What Will Grow
By: Louise Innes
Tentative Spring steps forward, toddler-like she falters into a blanket of white snow and slowly pulling herself to standing, she shakily begins again her sally forth to summer.
On a warm afternoon in April, I step into my sun-kissed yard. Tiny green shoots puncture the cold black earth, plump red promises of blowsy peony blooms, thrust skyward, and the branches of the large crab apple tree shimmer in a chill breeze, pregnant with pale pink blossom. Hardy shrubs and small trees unfurl tiny, lime green flags along their bare stems and twigs and in between the decorative bunting for this celebration of renewal, the eye begins to pick up the gaps and spaces left by the death of winter.

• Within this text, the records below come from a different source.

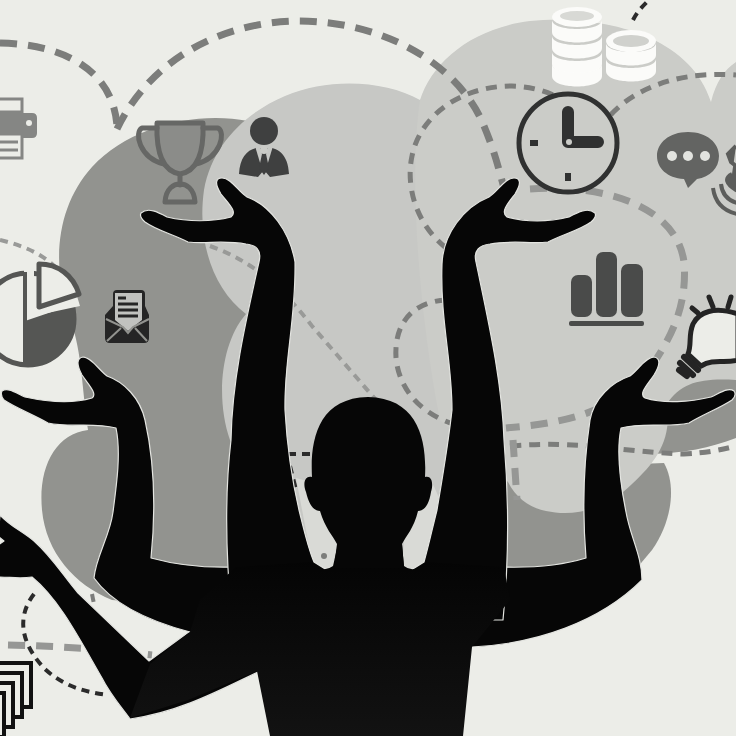
<!DOCTYPE html>
<html lang="en">
<head>
<meta charset="utf-8">
<title>Multitasking</title>
<style>
:root{--paper:#ecede8;--light:#c7c8c5;--pale:#cbccc8;--mid:#92938f;--dash:#7c7d7b;--icon-grey:#858684;--icon-dark:#3f4040;--ink:#060606;--white:#fbfbf9}
html,body{margin:0;padding:0;overflow:hidden;background:var(--paper)}
svg{display:block;width:736px;height:736px;background:var(--paper)}
.dashes{fill:none;stroke:var(--dash)}
.thick{stroke-width:7;stroke-dasharray:17 11}
.medium{stroke-width:5;stroke-dasharray:11 8}
.thin{stroke-width:4;stroke-dasharray:8 6}
.dark{stroke:#2b2b2b}
.figure{fill:var(--ink);stroke:#e4e5e1;stroke-width:1.2;stroke-linejoin:round}
</style>
</head>
<body>
<svg viewBox="0 0 736 736" role="img" aria-label="Silhouette of a person with many arms balancing work icons">
<defs>
<linearGradient id="torso-shade" x1="0" y1="0" x2="0" y2="1"><stop offset="0" stop-color="#030303"/><stop offset="1" stop-color="#121212"/></linearGradient>
<path id="coin-side" d="M0 0v12c0 14 50 14 50 0V0c0 12-50 12-50 0z"/>
<path id="frame-corner" d="M0 0H32V44H24"/>
</defs>

<g id="clouds">
<path fill="var(--mid)" d="M248 121C196 111 130 126 92 167C55 208 51 268 71 322C82 352 82 390 88 430C55 434 38 468 42 510C46 553 75 585 112 600L240 612L330 560L320 300Z"/>
<path fill="var(--mid)" d="M490 470L664 463C676 484 673 520 652 550L600 612H490Z"/>
<path fill="var(--mid)" d="M650 386C680 370 712 376 736 374V438C710 448 684 453 650 454Z"/>
<path fill="var(--light)" d="M420 100C386 81 330 77 285 96C245 113 212 145 204 190C197 240 212 288 246 314C220 344 216 400 230 440L300 560H450L500 470V150Z"/>
<path fill="var(--pale)" d="M420 100C432 62 472 28 530 21C600 14 690 34 711 102C716 82 724 70 736 62V380C702 378 681 382 667 404C672 440 656 462 632 484C606 510 574 517 546 511C530 508 516 498 508 482L440 420C420 320 408 180 420 100Z"/>
</g>

<g id="dashed-trails" class="dashes">
<path class="thick" d="M0 43C60 44 113 68 117 126"/>
<path class="thick" d="M117 129C150 60 220 23 295 21C385 20 460 66 484 126C494 150 498 166 504 188"/>
<path class="thick" stroke="#969795" d="M530 189C600 184 676 204 684 262C688 310 668 345 640 382C600 418 550 424 506 428"/>
<path class="medium" d="M446 300C410 302 394 326 396 358C400 398 432 420 464 427"/>
<path class="medium" d="M446 248C414 222 406 184 412 156C420 116 460 86 512 86C548 87 580 104 597 134C616 98 664 70 736 75"/>
<path class="medium" d="M510 446C580 440 620 452 684 454C706 453 720 450 736 446"/>
<path class="thick" stroke="#969795" d="M513 440L517 500"/>
<path class="thin" stroke="#999a98" d="M210 246C255 262 284 290 312 326L376 400"/>
<path class="thin" stroke="#999a98" d="M0 240C34 248 58 262 72 290"/>
<path class="thin dark" d="M633 20C638 10 645 4 652-3"/>
<path class="thin dark" d="M34 594C14 620 24 648 46 670C64 686 84 692 108 695"/>
<path class="thick" stroke="#969795" d="M8 645C60 646 110 650 152 655"/>
<path class="thin dark" d="M288 454H318M290 466L296 490"/>
<path class="thin" d="M92 594L94 604"/>
</g>

<g id="printer" fill="var(--icon-grey)">
<path d="M-4 99H22V112H-4Z" fill="var(--paper)" stroke="var(--icon-grey)" stroke-width="3"/>
<path d="M-4 113H32Q37 113 37 118V133Q37 138 32 138H-4Z"/>
<circle cx="29" cy="123" r="3" fill="var(--paper)"/>
<path d="M-4 134H22V158H-4Z" fill="var(--paper)" stroke="var(--icon-grey)" stroke-width="3"/>
<path d="M0 142H18M0 150H18" stroke="var(--icon-grey)" stroke-width="3"/>
</g>

<g id="trophy" fill="none" stroke="#666765" stroke-width="5" stroke-linejoin="round" stroke-linecap="round">
<path d="M157 123H203C204 150 198 171 180 174C162 171 156 150 157 123Z" fill="#8b8c89"/>
<path d="M157 128H142C134 132 139 158 164 164M203 128H218C226 132 221 158 196 164"/>
<path d="M180 176V185M165 202C166 188 174 184 180 184C186 184 194 188 195 202Z"/>
</g>

<g id="businessman" fill="var(--icon-dark)">
<circle cx="264" cy="131" r="14"/>
<path d="M239 174C240 154 250 147 264 147C278 147 288 154 289 174L270 177L264 170L258 177Z"/>
<path d="M255 146L264 176L273 146Z" fill="var(--light)"/>
<path d="M260 148H268L266 154L269 168L264 175L259 168L262 154Z"/>
<circle cx="264" cy="150" r="4" fill="var(--pale)"/>
</g>

<g id="pie-chart">
<circle cx="28" cy="319" r="46" fill="var(--paper)" stroke="#555654" stroke-width="5"/>
<path d="M25 321L75 304C78 335 66 366 25 366Z" fill="#555654"/>
<path d="M24 318V268H34V310L77 296L80 306Z" fill="var(--paper)"/>
<path d="M25 272V366" stroke="#555654" stroke-width="4"/>
<path d="M39 264C58 264 73 275 79 294L39 307Z" fill="var(--paper)" stroke="#555654" stroke-width="5" stroke-linejoin="round"/>
</g>

<g id="letter" fill="#252525">
<path d="M105 315L113 306V294Q113 290 117 290H141Q145 290 145 294V306L149 315V338Q149 343 144 343H110Q105 343 105 338Z"/>
<path d="M115 293H142V320L128 331L115 320Z" fill="#c1c2bf"/>
<path d="M118 298H126M118 304H138M118 310H138M118 316H138" stroke="#252525" stroke-width="3"/>
<path d="M106 319L123 327L128 333L133 327L149 319M107 341L121 328M147 341L135 328" fill="none" stroke="var(--mid)" stroke-width="2"/>
</g>

<g id="coins" fill="var(--white)">
<ellipse cx="577" cy="17" rx="25" ry="10"/>
<use href="#coin-side" x="552" y="20"/>
<use href="#coin-side" x="552" y="36"/>
<use href="#coin-side" x="552" y="52"/>
<use href="#coin-side" x="552" y="67" transform="translate(0 -3)"/>
<ellipse cx="577" cy="16" rx="17" ry="5" fill="#d8d9d5"/>
<ellipse cx="631" cy="41" rx="25" ry="11"/>
<use href="#coin-side" x="606" y="43"/>
<use href="#coin-side" x="606" y="59"/>
<ellipse cx="631" cy="41" rx="18" ry="6" fill="#d0d1cd"/>
</g>

<g id="clock">
<circle cx="568" cy="143" r="49" fill="var(--pale)" stroke="#303131" stroke-width="5"/>
<path d="M568 112V142H598" fill="none" stroke="#303131" stroke-width="12" stroke-linecap="round" stroke-linejoin="round"/>
<path d="M568 173V181M530 143H538" stroke="#303131" stroke-width="6"/>
<circle cx="569" cy="142" r="3" fill="var(--pale)"/>
</g>

<g id="speech-bubble">
<path fill="#636462" d="M688 132C707 132 719 143 719 156C719 168 710 177 697 179L688 188L684 179C667 178 657 168 657 156C657 143 669 132 688 132Z"/>
<g fill="#e2e3df"><circle cx="672" cy="156" r="5"/><circle cx="688" cy="156" r="5"/><circle cx="705" cy="156" r="5"/></g>
</g>

<g id="ringing-phone" fill="none" stroke="#5c5d5b" stroke-width="4">
<path d="M736 146L728 154L731 162L736 166V190C726 184 724 178 732 174" fill="#5c5d5b"/>
<path d="M721 184C722 194 727 200 737 203M713 188C715 203 724 211 737 214"/>
</g>

<g id="bar-chart" fill="#4a4b4a">
<rect x="571" y="275" width="21" height="42" rx="7"/>
<rect x="596" y="252" width="21" height="65" rx="7"/>
<rect x="621" y="264" width="22" height="53" rx="7"/>
<rect x="569" y="321" width="75" height="5" rx="2"/>
</g>

<g id="light-bulb" fill="none" stroke="#242424" stroke-width="5" stroke-linecap="round">
<path d="M688 354C692 344 688 336 693 324C699 312 714 306 738 314V360C724 364 714 358 701 366Z" fill="var(--paper)"/>
<path d="M684 357L698 370M680 363L693 375M679 370L687 376" stroke-width="6"/>
<path d="M692 308L698 313M709 297L713 307M731 297L728 307"/>
</g>

<g id="stacked-frames" fill="none" stroke="#111" stroke-width="4">
<use href="#frame-corner" x="-1" y="663"/>
<use href="#frame-corner" x="-10" y="673"/>
<use href="#frame-corner" x="-19" y="683"/>
<use href="#frame-corner" x="-28" y="693"/>
</g>

<g id="neck-gaps">
<path d="M296 478L310 482L338 540L333 566Q322 572 312 562Z" fill="#d9dad6"/>
<path d="M432 482L440 500L426 562Q412 574 402 566L404 540Z" fill="#d9dad6"/>
<circle cx="324" cy="556" r="3" fill="var(--dash)"/>
</g>

<g id="many-armed-figure" class="figure">
<path id="lower-left-arm" d="M0 515C10 526 22 531 34 541C52 557 62 574 78 593L149 661L190 631L260 590V671C220 690 180 712 130 719C122 708 110 694 102 678C80 640 60 600 32 577C20 579 10 577 -2 577V545L4 541L-2 536Z"/>
<path id="middle-left-arm" d="M2 391C8 387 16 393 25 397C48 402 72 404 92 398C98 394 88 384 82 375C76 364 77 358 83 357C91 357 99 370 107 376C124 382 140 398 145 420C154 460 156 508 151 558C180 566 208 568 236 567L290 590L240 640L190 632C152 622 114 606 94 578C96 556 110 536 113 512C117 482 121 452 116 428C92 422 70 428 48 423C32 414 16 408 4 400Q0 395 2 391Z"/>
<path id="middle-right-arm" d="M734 391C728 387 720 393 711 397C690 402 664 404 645 398C638 394 648 384 654 375C661 364 660 358 654 357C646 357 638 370 630 376C612 382 594 398 590 420C584 460 582 508 586 558C560 566 530 568 500 567L450 590L472 647C536 644 600 622 642 580C642 556 630 536 626 512C620 482 616 452 621 428C644 422 668 428 689 423C704 414 720 408 732 400Q737 395 734 391Z"/>
<path id="upper-left-arm" d="M141 213C148 207 158 212 167 217C188 222 212 222 231 217C238 212 228 203 221 194C214 183 216 178 222 178C231 178 238 191 247 197C270 205 290 232 295 262C296 320 284 360 285 410C287 446 292 480 299 510C304 530 308 548 314 562L330 572V620H232C226 560 224 500 231 440C232 380 246 320 259 262C262 250 256 245 246 244C224 240 206 244 188 242C172 234 156 230 145 222Q139 217 141 213Z"/>
<path id="upper-right-arm" d="M595 213C588 207 578 212 569 217C548 222 526 222 507 217C500 212 508 203 515 194C522 183 520 178 514 178C505 178 498 191 489 197C464 207 443 234 442 264C440 320 452 360 452 410C448 446 442 480 437 510C432 530 428 548 424 562L408 572V620H503C509 560 509 500 504 440C502 380 488 320 476 262C473 250 480 245 490 244C512 240 530 244 548 242C564 234 580 230 591 222Q597 217 595 213Z"/>
<path id="torso" fill="url(#torso-shade)" stroke="none" d="M236 567L312 562Q322 574 333 566L338 544H402L404 566Q414 574 426 562L504 567L510 600L472 647L463 736H270L257 671L188 700L130 718L150 664L190 632L200 600Z"/>
<path id="head" d="M312 477C310 440 318 398 368 397C418 398 427 440 425 477C431 475 434 482 431 492C429 505 424 511 418 511C414 528 406 536 402 544L404 568H334L337 544C333 536 325 528 320 511C314 511 309 505 306 492C302 482 306 475 312 477Z" stroke="none"/>
</g>
</svg>
</body>
</html>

Bare stems within which the sap will no longer rise, the Chinook side of shrubs wind burnt and frosted to a bone dry skeleton, and bare dark earth, barren and empty where once a beloved iris or bleeding heart once thrived.
There follows the gardeners mourning and regret. The bitter twists of goodbye, even as a guilty stash of garden center receipts clutter the back corner of the kitchen counter.
Turning back towards the house I take in the grass, a carpet of sunshine reflecting back towards the sky. Here is life! Racing forward to flower in a sea of yellow heads. Running to seed with ease as nodding clocks and floating parachutes, taking to the breeze can attest.
Dandelions will grow in this quixotic, cold climate, on a rough ridge of dry prairie soil shadowed by a city. I make the conscious decision to embrace this life force and enjoy the splashy colour of summer gifted so prematurely in the seasons without rancour.